Career education and guidance can be reviewed as part of the school’s regular self-review processes. It can be reviewed in conjunction with other areas, such as literacy and numeracy, the key competencies or specific curriculum learning areas.

Suggested questions

A review evaluates effectiveness and looks for ways to improve outcomes for students. Questions that could be used in review include:

  • What evidence is there that career education and guidance is incorporated into the school's structures and curriculum?
  • How consistently is career education and guidance provided at each year level?
  • Are pastoral care and classroom teaching supporting career education and guidance to the extent needed?
  • To what extent is career education and guidance student-centred? Does it meet the particular needs of the school's students? How well is the school catering for the diversity of its students?
  • What evidence is there that students are developing career management competencies?
  • What benefits do students gain from specific career-learning activities and events (such as career modules, expos, and career days)?
  • Do students and parents receive sufficient career-related assistance prior to key transition points, such as choosing subjects?
  • Is career information accessible to all? Is it up to date and accurate? Is it impartial? Is there an appropriate balance between impartial material and promotional material produced by tertiary education and training providers?
  • How much confidence do students have about seeking career guidance?
  • Could the school make better use of the resources allocated to career education and guidance?

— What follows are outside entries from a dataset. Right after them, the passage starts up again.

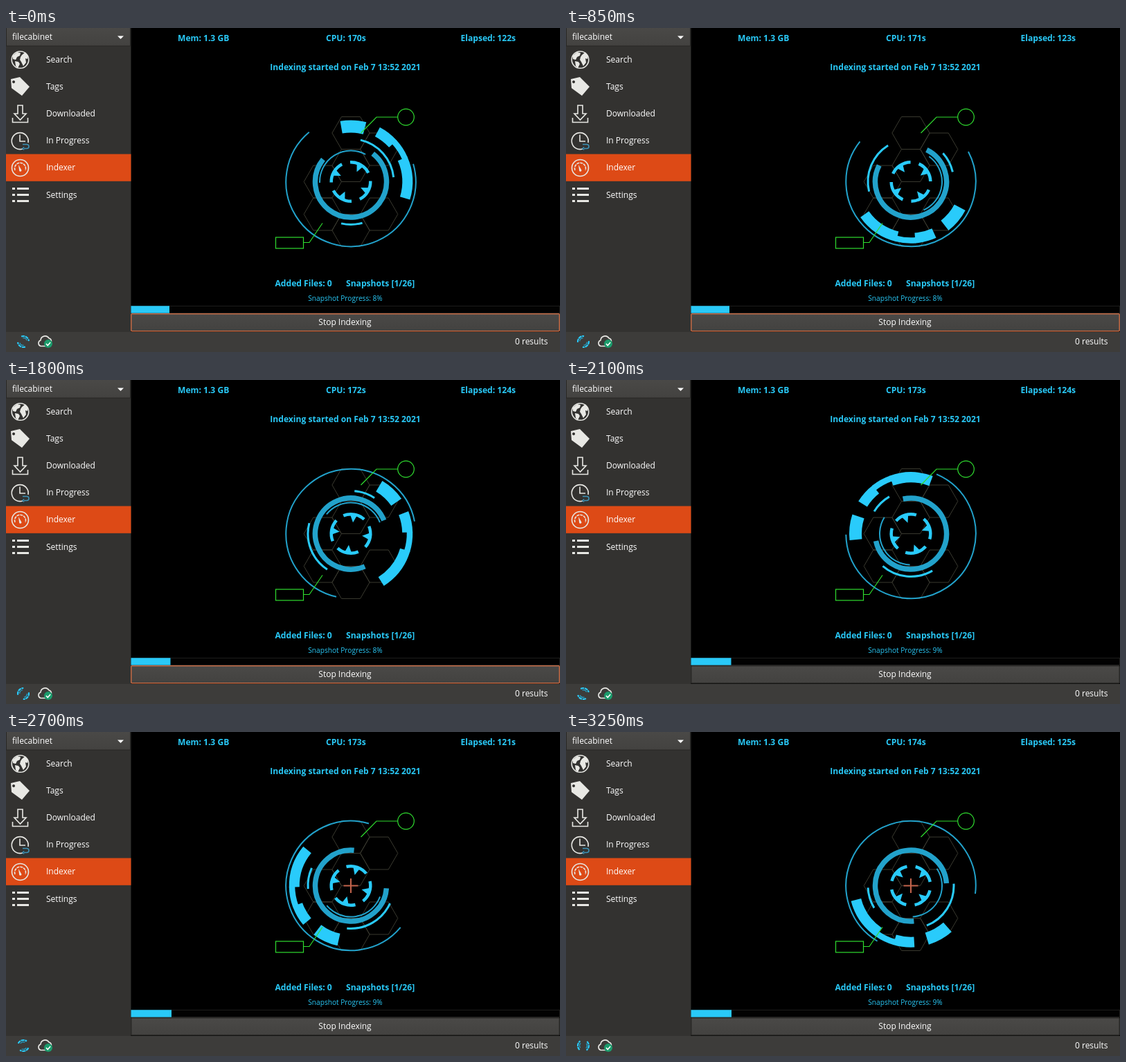
Recreate the animation shown at these times as an HTML page. Size 800x469 px, loop 3.3 s.

```html
<!DOCTYPE html>
<html lang="en">
<head>
<meta charset="utf-8">
<title>Indexer</title>
<style>
html, body { margin: 0; width: 100%; height: 100%; overflow: hidden; background: #000; }
svg { display: block; }
text { font: 12px "Open Sans", "Noto Sans", sans-serif; fill: #fff; white-space: pre; }
.head { font-weight: 700; font-size: 12.1px; fill: #29c9f7; }
.small { font-size: 10.15px; fill: #29c9f7; }
.mid { text-anchor: middle; }
.icon { fill: none; stroke: #e8e8e4; stroke-width: 1.6; }
.icon .solid { fill: #e8e8e4; stroke: none; }
.icon.bold { stroke-width: 3; }
.icon .blue { stroke: #3b93b8; }
.hex { fill: none; stroke: #3a3a30; }
.green { fill: none; stroke: #2fdc2f; stroke-width: 1.2; }
#hud path { fill: none; }
</style>
</head>
<body>
<svg id="stage" width="800" height="469" viewBox="0 0 800 469">
  <defs>
    <linearGradient id="raised" x2="0" y2="1">
      <stop stop-color="#4a4947"/><stop offset="1" stop-color="#434240"/>
    </linearGradient>
  </defs>
  <rect width="800" height="469"/>

  <!-- sidebar -->
  <rect width="180.500" height="440" fill="#333230"/>
  <rect x=".5" y="-1" width="179" height="27" fill="url(#raised)" stroke="#282725"/>
  <text x="9" y="17">filecabinet</text>
  <path d="M161 11.5h9l-4.500 4.500z" fill="#fff"/>
  <rect y="182.500" width="180.500" height="39.300" fill="#dd4a16"/>
  <g id="menu"></g>

  <g class="icon">
    <circle cx="20.500" cy="46" r="12.300"/>
    <path class="solid" d="M10 40l6-5 5 1-1 4-4 2-2 4-4-1zM13 48l5 1 2 3-3 6-3-3zM23 39l5-4 4 6-1 4-3-1 1 6-4 5-3-6-2-3 1-4z"/>
  </g>
  <g class="icon">
    <path class="solid" fill-rule="evenodd" d="M7 74l13-3 14 14-11 13-15-11zM11 76a2 2 0 1 0 .1 0z"/>
  </g>
  <path class="icon" d="M17 112h7v12h5l-8.500 9-8.500-9h5zM9.500 130v6.500h22V130"/>
  <g class="icon">
    <path d="M24 175a12 12 0 1 1 8-9M20 154.500v9.500h8"/>
    <path class="blue" d="M24 168.500h6a3 3 0 0 1 0 6h-4M26 172.500l-2 2 2 2"/>
  </g>
  <g class="icon">
    <circle cx="20.500" cy="202.500" r="12"/>
    <path d="M13 206a8 8 0 1 1 15 0" stroke-dasharray="4 1"/>
    <path class="solid" d="M18 198l4.500 8a1.800 1.800 0 0 1-3.300 1z"/>
  </g>
  <path class="icon bold" d="M9 232.500h4m3 0h17M9 241.500h4m3 0h17M9 250.500h4m3 0h17"/>

  <!-- heading -->
  <text class="head" x="248" y="19">Mem: 1.3 GB</text>
  <text class="head" x="462" y="19" id="cpu"></text>
  <text class="head" x="656.500" y="19" id="elapsed"></text>
  <text class="head mid" x="490" y="61">Indexing started on Feb 7 13:52 2021</text>

  <g id="hexes"></g>
  <g id="hud"></g>
  <g class="green">
    <path d="M512.500 152l22.500-23h31M430 310.500h8l19-28"/>
    <circle cx="577.500" cy="129" r="11.800"/>
    <rect x="389.500" y="303" width="40" height="16"/>
  </g>
  <path id="cross" d="M487.500 222.500h21M498 212v21" stroke="#c4644c" stroke-width="2"/>

  <!-- progress -->
  <text class="head" x="388.500" y="373.500">Added Files: 0</text>
  <text class="head" x="491" y="373.500">Snapshots [1/26]</text>
  <text class="small mid" x="490" y="395" id="percent"></text>
  <rect x="180.500" y="402.500" width="619" height="10" fill="#020202" stroke="#1d1d1c"/>
  <rect x="180.500" y="402.300" height="10.400" fill="#29c9f8" id="bar"/>
  <rect x="180.800" y="413.800" width="618.400" height="25" rx="1" fill="url(#raised)" stroke-width="1.500" id="button"/>
  <text class="mid" x="489.500" y="430">Stop Indexing</text>

  <!-- status bar -->
  <rect y="440" width="800" height="29" fill="#3d3c3a"/>
  <text x="735" y="458">0 results</text>
  <g id="spinner" fill="none"></g>
  <path class="icon" d="M57 460.500H50a4.500 4.500 0 0 1 0-8.500 6.500 6.500 0 0 1 12-3 5 5 0 0 1 3.500 5"/>
  <circle cx="61" cy="457" r="6" fill="#1b9c6c"/>
  <path d="M58 457l2.200 2.500 4-4.500" fill="none" stroke="#fff" stroke-width="1.600"/>
</svg>
<script>
const LOOP = 3300, STEP = 50;
const CX = 498, CY = 222.5;
const BRIGHT = "#29cbfb", DIM = "#22a2cb";
const $ = id => document.getElementById(id);

function add(parent, tag, attrs, text = "") {
  const node = document.createElementNS("http://www.w3.org/2000/svg", tag);
  for (const key in attrs) node.setAttribute(key, attrs[key]);
  node.textContent = text;
  parent.append(node);
  return node;
}

function polar(cx, cy, r, deg) {
  const a = deg * Math.PI / 180;
  return (cx + r * Math.cos(a)).toFixed(2) + " " + (cy + r * Math.sin(a)).toFixed(2);
}

function arc(parent, cx, cy, r, width, color, from, to) {
  return add(parent, "path", {
    d: `M${polar(cx, cy, r, from)}A${r} ${r} 0 ${+(to - from > 180)} 1 ${polar(cx, cy, r, to)}`,
    stroke: color, "stroke-width": width
  });
}

["Search", "Tags", "Downloaded", "In Progress", "Indexer", "Settings"].forEach((label, i) =>
  add($("menu"), "text", { x: 58, y: 50 + i * 39.1 }, label));

// Hexagon positions as [column, half row] around the dial
for (const [col, row] of [[0, -3], [1, -2], [0, -1], [-1, 0], [-1, 2], [1, 2], [0, 3]]) {
  const points = [0, 60, 120, 180, 240, 300]
    .map(a => polar(CX + col * 40.7, CY + row * 23.5, 27.1, a));
  add($("hexes"), "polygon", { points: points.join(" "), class: "hex" });
}

// Each ring turns at its own multiple of the shared angle
const rings = [];
function ring(speed, ...arcs) {
  const group = add($("hud"), "g", {});
  for (const [r, width, color, from, to] of arcs) arc(group, CX, CY, r, width, color, from, to);
  rings.push({ group, speed });
  return group;
}
ring(3, [93.7, 2, DIM, 344, 590], [51.5, 7.5, DIM, 308, 579]);
ring(-2,
  [45, 2, DIM, 178, 298],
  [80, 18, BRIGHT, 260, 284.5],
  [81.7, 15, BRIGHT, 298, 318],
  [85, 8.5, BRIGHT, 317.5, 336.5],
  [81.7, 15, BRIGHT, 336, 377]);
ring(-1, [62, 3, BRIGHT, 283, 354], [62, 3, BRIGHT, 74.5, 103]);

const arrowAngles = [29, 119, 209, 299];
const arrows = ring(1, ...arrowAngles.map(a => [28.3, 4.5, BRIGHT, a - 31, a + 34]));
for (const a of arrowAngles) {
  const points = [polar(CX, CY, 28, a - 11), polar(CX, CY, 16.5, a + 2), polar(CX, CY, 28, a + 10)];
  add(arrows, "polygon", { points: points.join(" "), fill: BRIGHT });
}

for (const a of [0, 180]) {
  arc($("spinner"), 25, 454, 8, 2.2, BRIGHT, a - 52, a + 52).setAttribute("stroke-dasharray", "5 .8");
  arc($("spinner"), 25, 454, 5.3, 1.2, DIM, a - 40, a + 40);
}

// [time, shared angle]; close pairs are hard jumps
const turn = [[0, 0], [100, 5.7], [150, 78.5], [300, 86.8], [850, 116.1], [1350, 136.9],
  [1400, 136.9], [1850, 162.5], [1900, 211.6], [2100, 223.1], [2700, 258.7], [3250, 285.7]];

function angleAt(t) {
  const i = Math.max(1, turn.findIndex(key => key[0] >= t));
  const [t0, a0] = turn[i - 1], [t1, a1] = turn[i];
  return a0 + (a1 - a0) * (t - t0) / (t1 - t0);
}

const held = (keys, t) => keys.filter(key => key[0] <= t).pop()[1];
const cpuKeys = [[0, 170], [150, 171], [1150, 172], [1900, 173], [3000, 174]];
const elapsedKeys = [[0, 122], [150, 123], [1150, 120], [1750, 124], [2400, 121], [3000, 125]];
const barKeys = [[0, 55.5], [1150, 57], [1900, 58], [2400, 58.5]];

function render(now) {
  const t = Math.floor(now % LOOP / STEP) * STEP;
  const angle = angleAt(t);
  for (const { group, speed } of rings)
    group.setAttribute("transform", `rotate(${speed * angle} ${CX} ${CY})`);
  $("spinner").setAttribute("transform", `rotate(${121 + 4 * angle} 25 454)`);
  $("cpu").textContent = `CPU: ${held(cpuKeys, t)}s`;
  $("elapsed").textContent = `Elapsed: ${held(elapsedKeys, t)}s`;
  $("percent").textContent = `Snapshot Progress: ${t < 1900 ? 8 : 9}%`;
  $("bar").setAttribute("width", held(barKeys, t));
  $("button").setAttribute("stroke", t < 1900 ? "#c36a45" : "#2b2a28");
  $("cross").style.display = (t >= 1150 && t < 1750) || t >= 2400 ? "" : "none";
}

const start = performance.now();
function tick() {
  render(performance.now() - start);
  requestAnimationFrame(tick);
}
tick();
</script>
</body>
</html>
```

Relevant evidence

Evaluation should draw on a range of relevant evidence and be designed to measure effectiveness against baseline data. Some of the evidence chosen for the evaluation will already exist in the school. Some will need to be gathered to answer specific questions. Evidence can include (adapted from the Ministry of Education publication Consider the Evidence, 2006) :

  • Demographics - data that describes the school’s students, staff and community. Much of this data is collected at enrolment, when students leave school and by tracking students beyond school. This evidence will reveal the distinctive features of the school’s student community that will shape the school’s career education and guidance programmes.
  • Student achievement – data and other evidence from attendance records, assessments, standardised testing, portfolios of student work, student profiles and achievements soon after leaving school. This evidence can indicate the impact career education is having on student motivation and achievement.
  • Perceptions – evidence of what staff, students, parents, whānau, and communities think about the career education programme and how much they know about learning and career pathways and options.
  • School processes – how the school is organised and operates. Senior school curriculum options, the ease of changing subjects and the structure of the timetable can be factors in students’ career options.
  • Other practice – academic research, the experiences of other schools, methods to track students beyond school, etc. Keeping up to date with other practice is a key role for the school’s career education leader.

Review should take account of factors that are beyond the school’s control. Fluctuations in the national and local economy can impact on job opportunities and how students, families and whānau feel about possible learning and career options. For example, if local businesses are struggling, work experience and placement programmes might have to be reviewed. Or, if local businesses are actively seeking workers, some students may need help to weigh up the risks of leaving school without gaining qualifications.

Published on: 04 Aug 2009